Today–after 13 years, 7 public input periods, and more than 4 million comments of support–the Environmental Protection Agency (EPA) has issued a final determination under the Clean Water Act 404(c) that prohibits mine waste from being disposed of in the rivers and wetlands in and near the Pebble deposit. This is a huge victory for everyone who has been involved in working to protect the fragile habitat at the center of Alaska’s Bristol Bay.
Orvis president Simon Perkins has remarked on some of the bigger messages of this conservation success:
Says Orvis President Simon Perkins,
“Today is an example of prioritizing the natural resource and all groups who benefit from it. Two important takeaways from this victory are that conservation takes a sustained effort, and that it has the power to unite us, from the commercial fishing industry to mining experts, to local Alaskans and native tribes, environmentalists and economists, and of course hunters and anglers. More than a decade’s worth of work by many paved the way to this decision. We have seen the power that a natural resource like Bristol Bay has to unify, and it’s a powerful reminder of the impact the natural world has on all of us.
According to the EPA website:
Section 404(c) authorizes EPA to prohibit, restrict, or deny the discharge of dredged or fill material at defined sites in waters of the United States (including wetlands) whenever it determines, after notice and opportunity for public hearing, that use of such sites for disposal would have an unacceptable adverse impact on one or more of various resources, including fisheries, wildlife, municipal water supplies, or recreational areas. [emphasis added]
These protections are only used in very special circumstances and have been invoked only 13 times since 1972–mostly by Republican administrations. The Bristol Bay 404(c) was originally requested in 2010 by local Tribes, and commercial and sport-fishing groups. There have been multiple robust scientific assessments and reviews (with representatives from the mining industry included) and overwhelming and unwavering public support for finalizing 404(c) in Alaska and beyond.
The Pebble Mine project–which would have created the world’s largest open-pit mine at the headwaters of Alaska’s Bristol Bay watershed–was a threat to the last great wild-salmon run on the planet, as well as an ecosystem that supports everything from brown bears, to bald eagles, to rainbow trout, to hundreds of other species. It’s also an ecosystem that supports thriving sport-fishing and commercial-fishing industries, as well as a way of life that indigenous people have treasured for millenia.

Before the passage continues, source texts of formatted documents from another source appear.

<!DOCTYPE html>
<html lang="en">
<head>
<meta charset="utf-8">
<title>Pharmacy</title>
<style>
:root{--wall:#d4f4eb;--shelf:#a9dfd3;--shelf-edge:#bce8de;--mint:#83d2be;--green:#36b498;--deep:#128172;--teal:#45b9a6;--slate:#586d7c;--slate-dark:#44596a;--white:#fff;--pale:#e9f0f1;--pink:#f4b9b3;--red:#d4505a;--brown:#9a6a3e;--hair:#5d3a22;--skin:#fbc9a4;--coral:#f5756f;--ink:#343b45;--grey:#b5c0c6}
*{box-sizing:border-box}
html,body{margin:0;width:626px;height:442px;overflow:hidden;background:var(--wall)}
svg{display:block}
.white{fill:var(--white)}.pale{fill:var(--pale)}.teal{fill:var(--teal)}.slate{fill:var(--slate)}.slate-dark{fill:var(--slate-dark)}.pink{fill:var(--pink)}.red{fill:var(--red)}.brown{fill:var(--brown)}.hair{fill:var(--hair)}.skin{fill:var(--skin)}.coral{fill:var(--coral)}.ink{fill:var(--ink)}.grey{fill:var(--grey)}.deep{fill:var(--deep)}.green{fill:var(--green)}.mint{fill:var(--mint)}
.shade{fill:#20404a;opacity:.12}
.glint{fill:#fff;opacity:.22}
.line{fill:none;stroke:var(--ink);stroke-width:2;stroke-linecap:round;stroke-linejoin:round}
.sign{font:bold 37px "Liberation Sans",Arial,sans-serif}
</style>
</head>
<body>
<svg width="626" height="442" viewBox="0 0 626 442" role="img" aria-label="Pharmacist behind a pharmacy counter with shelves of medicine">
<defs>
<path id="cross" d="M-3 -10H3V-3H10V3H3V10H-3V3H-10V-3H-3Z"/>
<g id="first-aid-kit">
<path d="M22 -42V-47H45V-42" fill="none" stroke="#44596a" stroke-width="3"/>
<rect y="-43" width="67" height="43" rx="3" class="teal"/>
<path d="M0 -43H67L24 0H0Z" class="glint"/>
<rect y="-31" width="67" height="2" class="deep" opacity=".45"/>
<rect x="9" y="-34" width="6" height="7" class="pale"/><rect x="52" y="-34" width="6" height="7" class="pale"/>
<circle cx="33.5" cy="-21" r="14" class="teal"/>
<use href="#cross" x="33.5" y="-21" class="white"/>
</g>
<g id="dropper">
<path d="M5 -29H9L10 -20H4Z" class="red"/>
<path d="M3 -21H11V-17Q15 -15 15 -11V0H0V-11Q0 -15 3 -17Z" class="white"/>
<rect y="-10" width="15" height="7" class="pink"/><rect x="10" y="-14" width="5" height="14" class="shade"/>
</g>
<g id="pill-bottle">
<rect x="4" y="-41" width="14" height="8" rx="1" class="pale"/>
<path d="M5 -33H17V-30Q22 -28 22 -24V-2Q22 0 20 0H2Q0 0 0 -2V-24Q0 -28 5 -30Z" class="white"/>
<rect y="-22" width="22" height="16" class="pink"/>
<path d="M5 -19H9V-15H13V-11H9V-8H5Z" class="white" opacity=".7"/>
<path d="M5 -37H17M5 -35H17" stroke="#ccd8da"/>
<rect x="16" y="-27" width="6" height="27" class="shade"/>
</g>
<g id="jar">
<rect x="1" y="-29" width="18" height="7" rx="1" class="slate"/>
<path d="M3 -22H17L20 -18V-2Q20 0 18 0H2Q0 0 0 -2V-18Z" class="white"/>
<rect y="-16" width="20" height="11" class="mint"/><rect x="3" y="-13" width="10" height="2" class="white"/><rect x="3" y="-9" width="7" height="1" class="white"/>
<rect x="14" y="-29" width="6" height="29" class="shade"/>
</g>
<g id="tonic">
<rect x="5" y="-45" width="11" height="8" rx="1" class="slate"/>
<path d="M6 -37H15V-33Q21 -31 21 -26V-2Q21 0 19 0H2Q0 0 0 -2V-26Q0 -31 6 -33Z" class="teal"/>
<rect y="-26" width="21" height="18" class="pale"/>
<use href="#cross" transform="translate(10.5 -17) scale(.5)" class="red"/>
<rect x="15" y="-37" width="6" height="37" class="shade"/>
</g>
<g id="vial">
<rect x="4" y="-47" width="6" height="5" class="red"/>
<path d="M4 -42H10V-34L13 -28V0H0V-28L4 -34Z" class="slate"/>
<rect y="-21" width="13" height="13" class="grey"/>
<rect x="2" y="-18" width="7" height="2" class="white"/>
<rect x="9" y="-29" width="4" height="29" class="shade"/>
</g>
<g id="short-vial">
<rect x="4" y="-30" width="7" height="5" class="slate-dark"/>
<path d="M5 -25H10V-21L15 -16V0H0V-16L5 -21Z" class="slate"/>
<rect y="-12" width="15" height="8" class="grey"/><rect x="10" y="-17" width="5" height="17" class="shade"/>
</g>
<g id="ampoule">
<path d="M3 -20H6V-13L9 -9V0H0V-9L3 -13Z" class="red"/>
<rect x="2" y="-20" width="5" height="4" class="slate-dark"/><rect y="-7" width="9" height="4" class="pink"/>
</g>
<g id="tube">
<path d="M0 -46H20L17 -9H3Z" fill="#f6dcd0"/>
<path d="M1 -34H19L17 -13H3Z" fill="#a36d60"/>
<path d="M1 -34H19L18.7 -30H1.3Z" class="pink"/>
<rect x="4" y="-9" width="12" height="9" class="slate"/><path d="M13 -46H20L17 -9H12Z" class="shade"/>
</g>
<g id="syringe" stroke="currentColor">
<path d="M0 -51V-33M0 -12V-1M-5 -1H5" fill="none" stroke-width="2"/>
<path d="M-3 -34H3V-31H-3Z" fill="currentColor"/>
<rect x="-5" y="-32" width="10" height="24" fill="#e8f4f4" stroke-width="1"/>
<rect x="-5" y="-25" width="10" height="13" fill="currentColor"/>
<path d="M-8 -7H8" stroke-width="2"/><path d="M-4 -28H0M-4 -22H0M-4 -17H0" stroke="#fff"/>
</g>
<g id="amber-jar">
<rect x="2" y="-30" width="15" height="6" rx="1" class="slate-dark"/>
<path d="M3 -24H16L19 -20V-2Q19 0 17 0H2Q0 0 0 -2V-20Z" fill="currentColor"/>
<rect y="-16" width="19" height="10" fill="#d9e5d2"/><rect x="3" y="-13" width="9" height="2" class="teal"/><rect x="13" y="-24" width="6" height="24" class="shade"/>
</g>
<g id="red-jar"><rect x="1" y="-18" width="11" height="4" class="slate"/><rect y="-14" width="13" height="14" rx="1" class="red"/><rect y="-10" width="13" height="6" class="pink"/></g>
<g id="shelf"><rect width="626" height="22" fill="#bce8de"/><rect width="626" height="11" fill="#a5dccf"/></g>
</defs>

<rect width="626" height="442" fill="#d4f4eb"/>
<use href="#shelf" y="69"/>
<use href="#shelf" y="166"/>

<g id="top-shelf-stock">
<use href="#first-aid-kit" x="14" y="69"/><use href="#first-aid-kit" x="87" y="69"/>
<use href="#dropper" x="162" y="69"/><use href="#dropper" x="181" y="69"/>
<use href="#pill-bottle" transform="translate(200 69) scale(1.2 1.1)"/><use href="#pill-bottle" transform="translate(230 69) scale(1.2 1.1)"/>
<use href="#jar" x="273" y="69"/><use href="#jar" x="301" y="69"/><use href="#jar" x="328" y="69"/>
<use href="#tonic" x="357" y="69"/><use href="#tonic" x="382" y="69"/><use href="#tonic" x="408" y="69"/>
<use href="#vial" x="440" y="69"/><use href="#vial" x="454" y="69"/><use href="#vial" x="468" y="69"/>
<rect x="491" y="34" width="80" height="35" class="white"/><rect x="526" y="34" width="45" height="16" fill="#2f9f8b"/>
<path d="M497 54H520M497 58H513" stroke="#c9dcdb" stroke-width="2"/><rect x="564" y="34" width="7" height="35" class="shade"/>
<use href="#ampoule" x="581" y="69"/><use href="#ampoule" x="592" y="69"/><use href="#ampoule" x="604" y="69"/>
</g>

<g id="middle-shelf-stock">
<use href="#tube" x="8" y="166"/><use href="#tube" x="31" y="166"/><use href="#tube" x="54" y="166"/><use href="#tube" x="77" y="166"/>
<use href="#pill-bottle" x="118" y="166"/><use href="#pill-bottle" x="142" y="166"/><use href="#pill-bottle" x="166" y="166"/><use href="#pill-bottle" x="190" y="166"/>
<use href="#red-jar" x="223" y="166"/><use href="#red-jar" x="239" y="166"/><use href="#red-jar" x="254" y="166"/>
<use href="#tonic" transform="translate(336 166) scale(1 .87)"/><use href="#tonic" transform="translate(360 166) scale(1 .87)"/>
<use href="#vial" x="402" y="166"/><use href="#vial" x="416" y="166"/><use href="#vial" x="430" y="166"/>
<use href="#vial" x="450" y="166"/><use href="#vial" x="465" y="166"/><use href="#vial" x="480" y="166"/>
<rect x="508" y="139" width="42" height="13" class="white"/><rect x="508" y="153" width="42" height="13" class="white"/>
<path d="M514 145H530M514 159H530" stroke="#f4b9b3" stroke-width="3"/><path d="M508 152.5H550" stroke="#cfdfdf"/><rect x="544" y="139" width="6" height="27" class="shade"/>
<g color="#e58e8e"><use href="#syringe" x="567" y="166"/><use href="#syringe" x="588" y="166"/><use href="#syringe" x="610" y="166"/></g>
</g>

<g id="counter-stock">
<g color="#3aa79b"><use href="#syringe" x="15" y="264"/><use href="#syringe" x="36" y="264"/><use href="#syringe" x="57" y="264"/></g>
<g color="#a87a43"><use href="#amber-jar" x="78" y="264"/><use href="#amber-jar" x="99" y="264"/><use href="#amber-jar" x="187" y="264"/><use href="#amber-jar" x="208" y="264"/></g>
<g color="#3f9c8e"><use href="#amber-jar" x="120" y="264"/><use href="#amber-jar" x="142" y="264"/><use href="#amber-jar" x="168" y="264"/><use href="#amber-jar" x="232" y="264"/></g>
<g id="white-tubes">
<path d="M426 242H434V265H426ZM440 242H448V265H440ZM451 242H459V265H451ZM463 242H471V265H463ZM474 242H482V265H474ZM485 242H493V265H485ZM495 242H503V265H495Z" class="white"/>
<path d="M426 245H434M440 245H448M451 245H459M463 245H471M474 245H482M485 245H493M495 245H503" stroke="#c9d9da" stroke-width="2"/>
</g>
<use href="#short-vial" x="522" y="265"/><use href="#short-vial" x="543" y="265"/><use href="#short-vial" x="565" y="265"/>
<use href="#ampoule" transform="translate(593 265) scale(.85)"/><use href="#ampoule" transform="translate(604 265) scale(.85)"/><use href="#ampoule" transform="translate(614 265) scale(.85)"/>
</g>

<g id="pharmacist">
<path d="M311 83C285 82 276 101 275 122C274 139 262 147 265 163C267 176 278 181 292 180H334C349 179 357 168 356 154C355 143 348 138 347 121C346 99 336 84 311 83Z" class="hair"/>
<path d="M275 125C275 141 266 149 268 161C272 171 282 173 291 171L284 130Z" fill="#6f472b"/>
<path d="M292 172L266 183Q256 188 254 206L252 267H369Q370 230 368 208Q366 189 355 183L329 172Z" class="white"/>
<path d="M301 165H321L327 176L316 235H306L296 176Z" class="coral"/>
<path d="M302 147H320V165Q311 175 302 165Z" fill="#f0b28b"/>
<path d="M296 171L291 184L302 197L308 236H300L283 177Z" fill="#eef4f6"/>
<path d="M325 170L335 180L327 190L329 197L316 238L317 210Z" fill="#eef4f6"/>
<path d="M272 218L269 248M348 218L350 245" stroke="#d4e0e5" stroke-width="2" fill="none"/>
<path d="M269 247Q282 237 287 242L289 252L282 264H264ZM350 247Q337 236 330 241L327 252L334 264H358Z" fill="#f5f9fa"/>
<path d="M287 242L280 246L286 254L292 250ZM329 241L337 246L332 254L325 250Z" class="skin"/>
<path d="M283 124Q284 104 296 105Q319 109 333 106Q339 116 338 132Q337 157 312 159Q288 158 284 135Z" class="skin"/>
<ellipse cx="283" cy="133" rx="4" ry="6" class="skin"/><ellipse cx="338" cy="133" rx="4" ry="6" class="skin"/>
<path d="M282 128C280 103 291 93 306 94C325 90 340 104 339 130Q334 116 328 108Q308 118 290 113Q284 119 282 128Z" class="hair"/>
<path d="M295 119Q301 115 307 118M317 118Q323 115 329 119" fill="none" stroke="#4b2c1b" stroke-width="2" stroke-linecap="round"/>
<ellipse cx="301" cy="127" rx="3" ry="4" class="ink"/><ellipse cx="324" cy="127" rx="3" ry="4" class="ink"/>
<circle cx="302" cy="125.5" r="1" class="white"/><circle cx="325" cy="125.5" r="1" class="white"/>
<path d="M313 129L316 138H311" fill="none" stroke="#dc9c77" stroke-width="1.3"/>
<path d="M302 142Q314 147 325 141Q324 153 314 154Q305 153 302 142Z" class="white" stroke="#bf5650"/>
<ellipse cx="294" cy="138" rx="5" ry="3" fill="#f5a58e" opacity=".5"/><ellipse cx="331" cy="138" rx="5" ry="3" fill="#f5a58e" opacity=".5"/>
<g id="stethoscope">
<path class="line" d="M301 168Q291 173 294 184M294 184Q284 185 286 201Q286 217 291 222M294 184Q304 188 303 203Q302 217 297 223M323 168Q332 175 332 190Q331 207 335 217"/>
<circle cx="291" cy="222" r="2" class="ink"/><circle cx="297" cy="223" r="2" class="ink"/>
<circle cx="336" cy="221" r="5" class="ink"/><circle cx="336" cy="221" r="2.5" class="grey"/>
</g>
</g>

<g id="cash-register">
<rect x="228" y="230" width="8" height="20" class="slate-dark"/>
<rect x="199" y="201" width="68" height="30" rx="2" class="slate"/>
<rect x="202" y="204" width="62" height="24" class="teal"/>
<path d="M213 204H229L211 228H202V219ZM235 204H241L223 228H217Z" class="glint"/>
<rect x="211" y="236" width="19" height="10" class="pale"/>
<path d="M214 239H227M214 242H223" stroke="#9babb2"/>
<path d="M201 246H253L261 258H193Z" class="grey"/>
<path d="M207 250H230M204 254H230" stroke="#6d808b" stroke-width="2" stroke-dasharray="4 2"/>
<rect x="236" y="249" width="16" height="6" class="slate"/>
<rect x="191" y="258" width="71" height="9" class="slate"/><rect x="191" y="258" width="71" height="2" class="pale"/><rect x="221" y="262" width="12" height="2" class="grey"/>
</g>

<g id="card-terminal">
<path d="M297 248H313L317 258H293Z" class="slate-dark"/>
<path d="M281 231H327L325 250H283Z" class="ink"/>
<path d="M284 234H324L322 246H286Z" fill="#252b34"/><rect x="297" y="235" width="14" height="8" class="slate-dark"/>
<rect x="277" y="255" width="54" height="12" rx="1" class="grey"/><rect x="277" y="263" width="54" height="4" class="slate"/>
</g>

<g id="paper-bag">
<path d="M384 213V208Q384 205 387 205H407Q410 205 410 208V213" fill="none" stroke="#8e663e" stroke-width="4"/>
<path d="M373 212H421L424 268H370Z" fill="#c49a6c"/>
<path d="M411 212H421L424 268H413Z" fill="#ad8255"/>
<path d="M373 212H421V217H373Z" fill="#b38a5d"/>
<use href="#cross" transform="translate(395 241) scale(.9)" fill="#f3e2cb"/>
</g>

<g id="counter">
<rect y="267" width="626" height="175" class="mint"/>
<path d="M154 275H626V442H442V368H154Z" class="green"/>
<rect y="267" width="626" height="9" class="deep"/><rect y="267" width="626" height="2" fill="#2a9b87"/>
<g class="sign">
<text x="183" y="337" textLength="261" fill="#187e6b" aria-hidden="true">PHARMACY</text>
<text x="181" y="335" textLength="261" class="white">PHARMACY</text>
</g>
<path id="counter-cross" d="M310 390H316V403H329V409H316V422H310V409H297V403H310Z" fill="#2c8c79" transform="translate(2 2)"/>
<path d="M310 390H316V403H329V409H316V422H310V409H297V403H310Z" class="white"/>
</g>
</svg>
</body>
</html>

Orvis has been engaged in this fight from the beginning, and we both thank and congratulate all those who have done their part by writing letters and emails, donated to the cause, and advocated for protections in other ways.